Richard Chessum on being a victim of government spy cops
How seriously should we view the secret state? What impact does it have on our daily lives as political activists? How concerned should we be that it may be directly influencing the direction of our politics more widely?
Several years ago I was approached by an undercover research team and asked if I would be prepared to be a core participant in the Mitting Inquiry set up by Theresa May when she was home secretary to investigate aspects of undercover policing. The concerns arose out of the practices over several decades of the Special Demonstration Squad (SDS), created after the big demonstrations against the Vietnam war in 1967/8. It has never been in doubt that the state in so-called capitalist democracies spies on activists, mostly on those of us on the left of the political spectrum. That has been well documented. Every state has its spies, but just how numerous are they and how intensive is their intrusion into our private lives and not just our politics?
I was befriended by one such ‘spy cop’ in the 1970’s and thought he was a friend and colleague for nearly two years. That experience was in the distant past and had not been uppermost in my consciousness for decades until recently. However, my involvement in the Mitting Inquiry and the evidence uncovered by my legal team has persuaded me to re-assess the whole experience and its significance.

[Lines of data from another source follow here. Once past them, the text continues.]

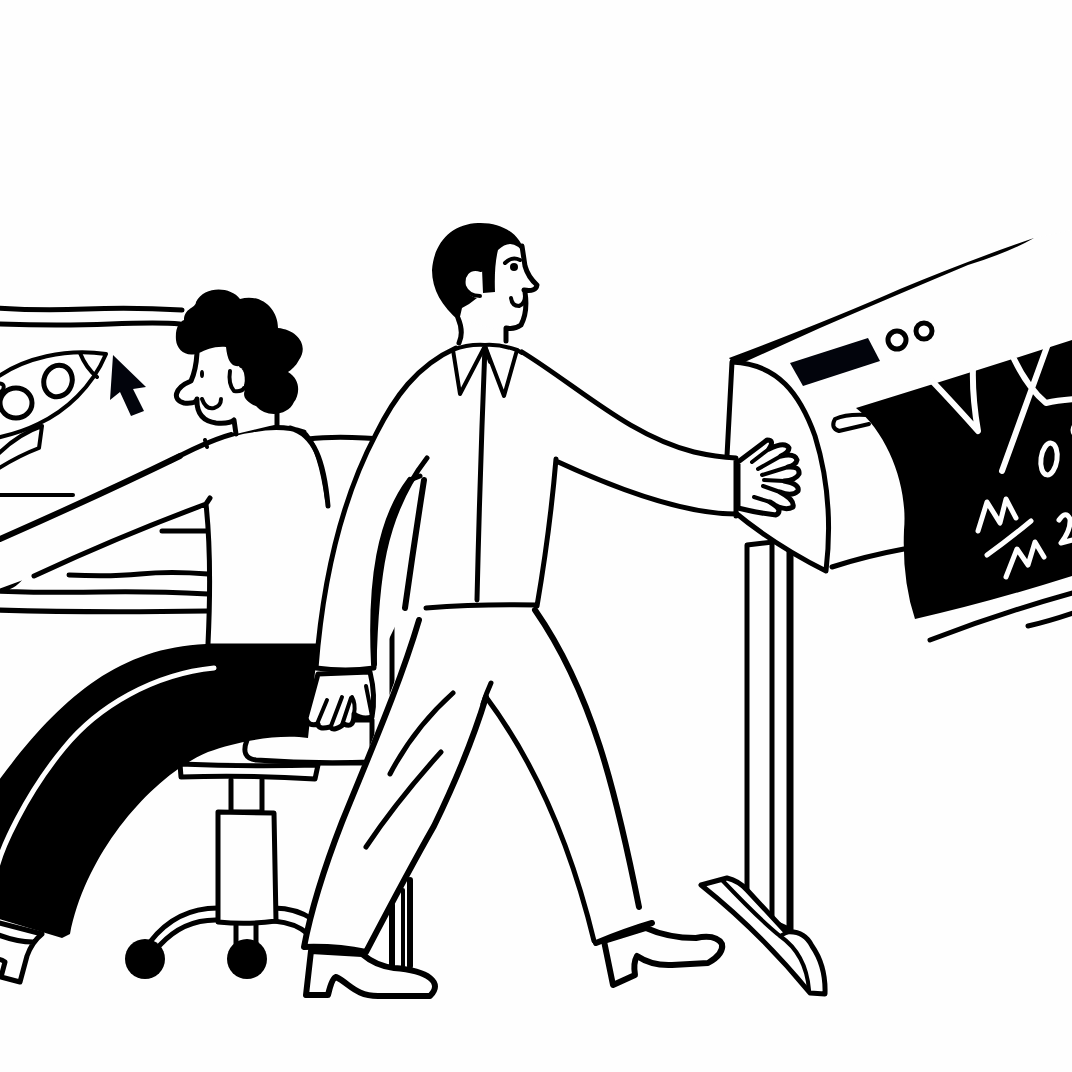
<!DOCTYPE html>
<html lang="en">
<head>
<meta charset="utf-8">
<title>Design studio with a large-format plotter</title>
<style>
:root { --paper: #fefefe; --ink: #000; --navy: #02040c; }
html, body { margin: 0; background: var(--paper); overflow: hidden; }
.scene { display: block; width: 1072px; height: 1072px; background: var(--paper); }
.line { fill: none; stroke: var(--ink); stroke-width: 5; stroke-linecap: round; stroke-linejoin: round; }
.shape { fill: var(--paper); stroke: var(--ink); stroke-width: 5; stroke-linecap: round; stroke-linejoin: round; }
.mask { fill: var(--paper); }
.solid { fill: var(--ink); }
.navy { fill: var(--navy); }
.chalk { fill: none; stroke: var(--paper); stroke-width: 5; stroke-linecap: round; stroke-linejoin: round; }
.fine { stroke-width: 4; }
.bold { stroke-width: 6; }
</style>
</head>
<body>
<svg class="scene" viewBox="0 0 1072 1072" role="img" aria-label="A woman draws a rocket at a computer while a man walks to a plotter printing formulas">

  <g id="monitor">
    <path class="line" d="M-4 308Q40 311 86 309T182 310M-4 324Q60 326 110 324T180 324"/>
    <path class="line fine" d="M-4 495H73"/>
    <g id="rocket">
      <path class="shape fine" d="M-4 378C24 358 66 348 106 354C92 387 66 411 38 424C24 431 10 435-4 438"/>
      <path class="line fine" d="M80 353Q86 368 97 377M42 426L39 448Q18 456-4 470M42 426Q18 434-4 456"/>
      <ellipse class="shape" cx="58" cy="381" rx="14" ry="16" transform="rotate(20 58 381)"/>
      <ellipse class="shape" cx="16" cy="403" rx="16" ry="15"/>
      <path class="line fine" d="M-4 384Q6 382 3 390L-4 396"/>
    </g>
    <path id="cursor" class="navy" d="M113 355L146 387L133 389L144 411L131 416L120 392L110 400Z"/>
  </g>

  <g id="desk">
    <path class="line" d="M162 531H208M69 575Q110 577 140 574T208 574M-4 588Q12 590 22 576M-4 591Q50 593 100 592T208 594M-4 610Q90 613 208 611"/>
    <path class="line fine" d="M34 576Q120 532 207 504"/>
  </g>

  <g id="chair">
    <path class="shape" d="M308 439Q340 435 392 440V763H318"/>
    <path class="shape" d="M247 740Q240 758 256 760Q312 764 372 762V720H247Z"/>
    <path class="shape" d="M180 764Q250 767 318 765L315 779Q250 775 181 777Z"/>
    <path class="shape" d="M231 780V812H262V780"/>
    <path class="line" d="M150 942Q176 908 218 908M160 945Q184 919 218 920M274 908Q296 908 314 920M274 921Q296 923 308 934M236 922V944M256 922V944"/>
    <path class="shape" d="M218 812L274 813L276 921Q248 925 218 922Z"/>
    <circle class="solid" cx="145" cy="959" r="20"/>
    <circle class="solid" cx="247" cy="959" r="20"/>
  </g>

  <g id="desk-leg">
    <path class="line bold" d="M410 880V966M392 905V966"/>
    <path class="line fine" d="M403 890V966"/>
  </g>

  <g id="seated-woman">
    <path id="boot" class="shape" d="M-4 922L42 934Q32 942 27 956L20 982L1 977L5 962Q0 958-4 960M-4 934Q16 942 33 942"/>
    <path id="trousers" class="solid" d="M-4 784C54 706 112 648 206 644H318L308 738C278 734 238 741 208 752C152 776 86 852 70 934L62 938L-4 918Z"/>
    <path class="chalk" d="M214 668C154 674 98 706 64 748C26 794 0 850-4 872"/>
    <path id="sweater" class="mask" d="M-4 542L190 450Q250 422 290 428Q320 438 330 506L320 645H208V504L34 576L-4 590Z"/>
    <path class="line" d="M208 644Q212 560 206 504M34 576Q120 536 206 504M206 504L210 498M208 646H318"/>
    <path class="line bold" d="M0 539Q100 495 180 456"/>
    <path class="line" d="M170 461Q220 434 252 430Q282 424 304 432M290 428C314 434 324 460 328 506"/>
    <path class="line fine" d="M306 434Q320 450 327 500M205 440L207 447"/>
    <path id="woman-face" class="mask" d="M197 352L192 380L178 394L196 402L202 418L236 434L278 424V350Z"/>
    <path class="line" d="M197 353Q196 370 191 381C174 388 172 400 184 403Q196 404 197 399Q196 420 216 423Q230 424 234 420L236 434M277 410V426"/>
    <path class="line fine" d="M202 399Q206 410 214 408Q221 406 221 399"/>
    <ellipse class="solid" cx="202" cy="374" rx="2" ry="4"/>
    <path id="curls" class="solid" d="M184 320C184 308 196 308 196 302C204 286 230 286 240 299C260 293 278 308 278 328C298 330 309 346 299 360C296 366 291 370 288 372C302 380 299 396 294 402C288 416 266 418 256 406C246 402 242 396 245 390L239 366Q228 368 226 347C214 346 206 350 199 353C186 358 177 350 176 340C175 328 179 322 184 320Z"/>
    <path class="mask" d="M230 370Q240 362 244 373Q248 392 232 391Z"/>
    <path class="line fine" d="M230 371Q228 384 234 391Q242 392 244 388"/>
  </g>

  <g id="plotter">
    <g id="stand">
      <path class="shape" d="M747 545V910L791 930V540Z"/>
      <path class="line" d="M772 545V926M789 545V930"/>
      <path class="shape" d="M701 885L727 878Q739 881 747 890L786 932Q804 930 812 946Q826 966 825 994L810 993Q760 932 701 885Z"/>
      <path class="line fine" d="M722 880Q760 920 780 936Q806 954 809 990M780 936L788 932"/>
    </g>
    <path id="housing" class="mask" d="M733 361L1034 238L1072 230V520L904 549L826 570Z"/>
    <path class="solid" d="M729 358Q830 320 900 289Q970 260 1034 238Q1010 252 968 265Q880 302 820 328L736 366Z"/>
    <path class="line" d="M832 567Q866 556 904 549"/>
    <path id="end-panel" class="shape" d="M732 362C778 364 800 394 815 436C828 478 832 520 826 571Q774 545 732 510L727 456Z"/>
    <path id="display" class="navy" d="M790 363L868 338L880 361L803 386Z"/>
    <ellipse class="shape" cx="897" cy="340" rx="9" ry="9"/>
    <ellipse class="shape" cx="924" cy="331" rx="8" ry="8"/>
    <path id="slot" class="shape fine" d="M866 415Q846 414 835 419Q830 428 839 431L869 424"/>
    <g id="print">
      <path class="solid" d="M856 408Q960 376 1072 340V576Q990 602 915 619Q902 580 904 530C908 486 888 434 856 408Z"/>
      <path class="chalk bold" d="M932 381Q954 404 978 431Q972 396 973 367M1014 359Q1028 388 1046 403Q1058 400 1076 399M1048 344Q1022 416 1002 471"/>
      <ellipse class="chalk" cx="1049" cy="459" rx="8" ry="16" transform="rotate(8 1049 459)"/>
      <path class="chalk" d="M1076 424Q1070 430 1076 436"/>
      <g id="formula">
        <path class="chalk" d="M978 531L987 502L1000 523L1006 499L1016 518"/>
        <path class="chalk" d="M987 555Q1008 540 1031 521"/>
        <path class="chalk" d="M1006 577L1017 549L1028 565L1035 542L1044 557"/>
        <path class="chalk" d="M1059 520Q1066 510 1070 519Q1071 530 1061 543L1076 539"/>
      </g>
    </g>
    <path class="line" d="M930 640Q1000 613 1076 592M1028 626Q1050 621 1076 612"/>
  </g>

  <g id="walking-man">
    <g id="shoes">
      <path class="shape bold" d="M311 951L306 995H328Q332 978 336 977C350 984 356 996 378 996H430Q440 986 430 978Q420 970 394 968Q376 966 362 954Z"/>
      <path class="shape bold" d="M604 941L613 985L635 975Q633 963 637 956Q652 966 672 965L708 963Q724 954 722 944Q716 934 696 938Q668 938 646 928Z"/>
    </g>
    <path id="legs" class="mask" d="M422 608L532 606C580 672 616 776 638 908L645 926L596 944C572 842 542 764 486 697L420 850L366 952L304 947C314 880 378 730 422 608Z"/>
    <path class="line bold" d="M419 620C400 684 372 748 342 822Q314 894 304 947Q338 946 366 952M486 697Q468 756 434 826Q410 868 366 952M535 610C592 692 616 792 639 907M596 943Q628 930 652 923"/>
    <path class="line" d="M491 683Q486 694 483 704M486 697C536 764 572 850 594 941"/>
    <path class="line" d="M453 693Q414 728 390 774M441 752Q396 802 366 847"/>

    <path id="jacket" class="mask" d="M455 348L519 350L548 368C600 408 660 446 738 460V516C690 512 620 500 555 462L537 607L424 608L404 608L374 670H316C318 600 340 500 374 438C396 392 420 366 455 348Z"/>
    <path class="line" d="M456 348C416 366 394 398 376 434C338 506 322 590 316 668Q346 672 374 668C376 580 382 516 427 458"/>
    <path class="line bold" d="M374 664C370 580 380 520 410 480M424 480Q414 544 405 608"/>
    <path class="line" d="M410 480L420 476M522 352C580 388 630 436 694 452Q716 457 736 458V516M736 514C680 514 610 486 556 461M556 459Q550 530 537 606M426 608Q480 604 537 605"/>
    <path class="line" d="M485 346Q480 470 477 600"/>

    <path id="lowered-hand" class="shape" d="M318 674L306 718Q308 727 318 724Q318 730 330 727Q334 732 344 724Q354 729 354 714Q362 720 372 717Q376 696 370 672Q342 673 318 674Z"/>
    <path class="line fine" d="M327 700L317 724M342 697L331 726M352 697Q356 704 354 714M351 698L342 725M366 686L372 716"/>

    <path id="reaching-hand" class="shape" d="M738 462L767 440Q775 440 769 449Q785 441 789 448Q789 452 781 456Q795 453 797 460Q796 465 788 467Q800 466 799 474Q796 480 784 481Q800 484 798 491Q792 497 780 492Q795 500 793 507Q784 512 770 502Q784 510 776 515Q758 513 738 508Z"/>
    <path class="line fine" d="M769 449L752 462M781 456L758 469M788 467L762 475M784 481L764 480M780 492L763 486M770 502L754 497"/>

    <path id="neck" class="mask" d="M458 300H504L505 342L460 344Z"/>
    <path id="man-face" class="mask" d="M476 238L518 242L526 268L537 284L525 296L524 320L506 332L462 320Z"/>
    <path class="line" d="M522 246L525 266Q528 277 537 285Q536 292 524 290M525 292Q528 312 521 325Q514 330 506 328V341M458 318Q464 332 459 343"/>
    <path id="man-hair" class="solid" d="M478 223C504 222 522 236 525 255Q513 236 498 250Q494 266 495 292L483 293L482 269C466 264 460 278 464 288Q468 296 477 298Q470 304 462 308L459 321C442 306 432 290 432 270C434 242 452 224 478 223Z"/>
    <path class="line fine" d="M481 270C468 266 462 276 464 286Q468 296 480 296M505 263Q512 256 520 260"/>
    <ellipse class="solid" cx="514" cy="267" rx="4" ry="4"/>
    <path class="line fine" d="M511 298Q512 306 519 306Q525 304 525 296"/>
    <path id="collar" class="shape fine" d="M453 350L460 394L485 346L504 396L517 350Q500 344 485 345Q468 344 453 350Z"/>
    <path class="line fine" d="M485 346L490 362M517 350L522 353"/>
  </g>
</svg>
</body>
</html>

The scandal surrounding the SDS revolves around the methods it employed, taking the identities of dead children of bereaved families without their consent, and sexually targeting and exploiting leading women in the organisations it infiltrated. The most notorious of these activities included having a child with one of these women and being present at the birth. There was also the extraordinary revelation that another of the spy cops had actually re-emerged as an assistant police commissioner responsible for monitoring police behaviour! In both of these examples, as with so many others, the women concerned thought they were in a substantive relationship and had no idea of the real identity of the men involved, leading to justified claims that they had been “raped by the state”.
So much was common knowledge before my involvement with the inquiry. What has emerged since? And what extra does it tell us that we had no evidence for before?
The man who befriended me became a political colleague in the Troops Out Movement (TOM), campaigning for a united Ireland and the withdrawal of British troops from the north. It is clear that he did so because he thought his closeness to me would give him political credibility with other campaigners as he had no track record of his own. He adopted the name of a deceased child called Rick Gibson, but his real name was Richard Clark, and he was a police spy in the SDS who eventually became a detective inspector.
Mitting himself at first thought his deployment was “unremarkable” (his own word), but came to believe through the evidence I gave that he had been wrong. My own legal team did their own investigations and came to believe that his deployment could well have been a game changer.
What we now know is that, far from being a rogue officer, Rick Gibson was actually boasting about his sexual relationships in the presence of other SDS men. We also now know that one of the earliest instructions to officers deployed was that they should not take on roles of responsibility in the movements they infiltrated, yet Rick Gibson quickly became secretary of our local TOM branch, then rose to become London organiser and finally national secretary, in a pivotal role in the whole organisation. This was also known to his superiors who allowed it to happen and may even have helped him facilitate it.
Gibson’s deployment acted as a template adopted by the SDS, not only targeting key women for relationships to give themselves a cover, but also moving up hierarchies to influence the direction of movements and, in extremis, almost certainly attempting to sabotage and derail them.
How high did all this go? The deployment of the SDS was sanctioned at the highest level up to and including the prime minister of the time, and its more sordid activities were clearly known about and not prevented by senior police officers. So were the tactics and strategy decided from the start, or did Rick Gibson’s ‘successes’ change the name of the game? One thing is clear: his deployment was most definitely not ‘unremarkable’.
What has also emerged in the course of this inquiry is that others that I thought at the time were political colleagues were also SDS spy cops, including a very helpful and sympathetic vice-president of a local students union supporting our local TOM. Professional infiltrators were not uncommon, indeed quite numerous. Two a penny, you might say. And the reports – sent on a regular basis to MI5 – about me and some of my relatives and friends give very detailed descriptions not only of our political activities but also about our private lives and even our general appearance. So I ask myself, how many times have I been targeted since, especially, as I strongly suspect, when I was a Labour parliamentary candidate.
More generally, should we assume that today such detailed monitoring continues? That we are all being watched and monitored goes without saying. It has always happened. But how intrusive and all-encompassing is the secret state in our own time? And who are the people in high places who are authorising it? Is there any reason to believe that those who govern us in 2021 are more trustworthy than those who have gone before? One only has to ask the question…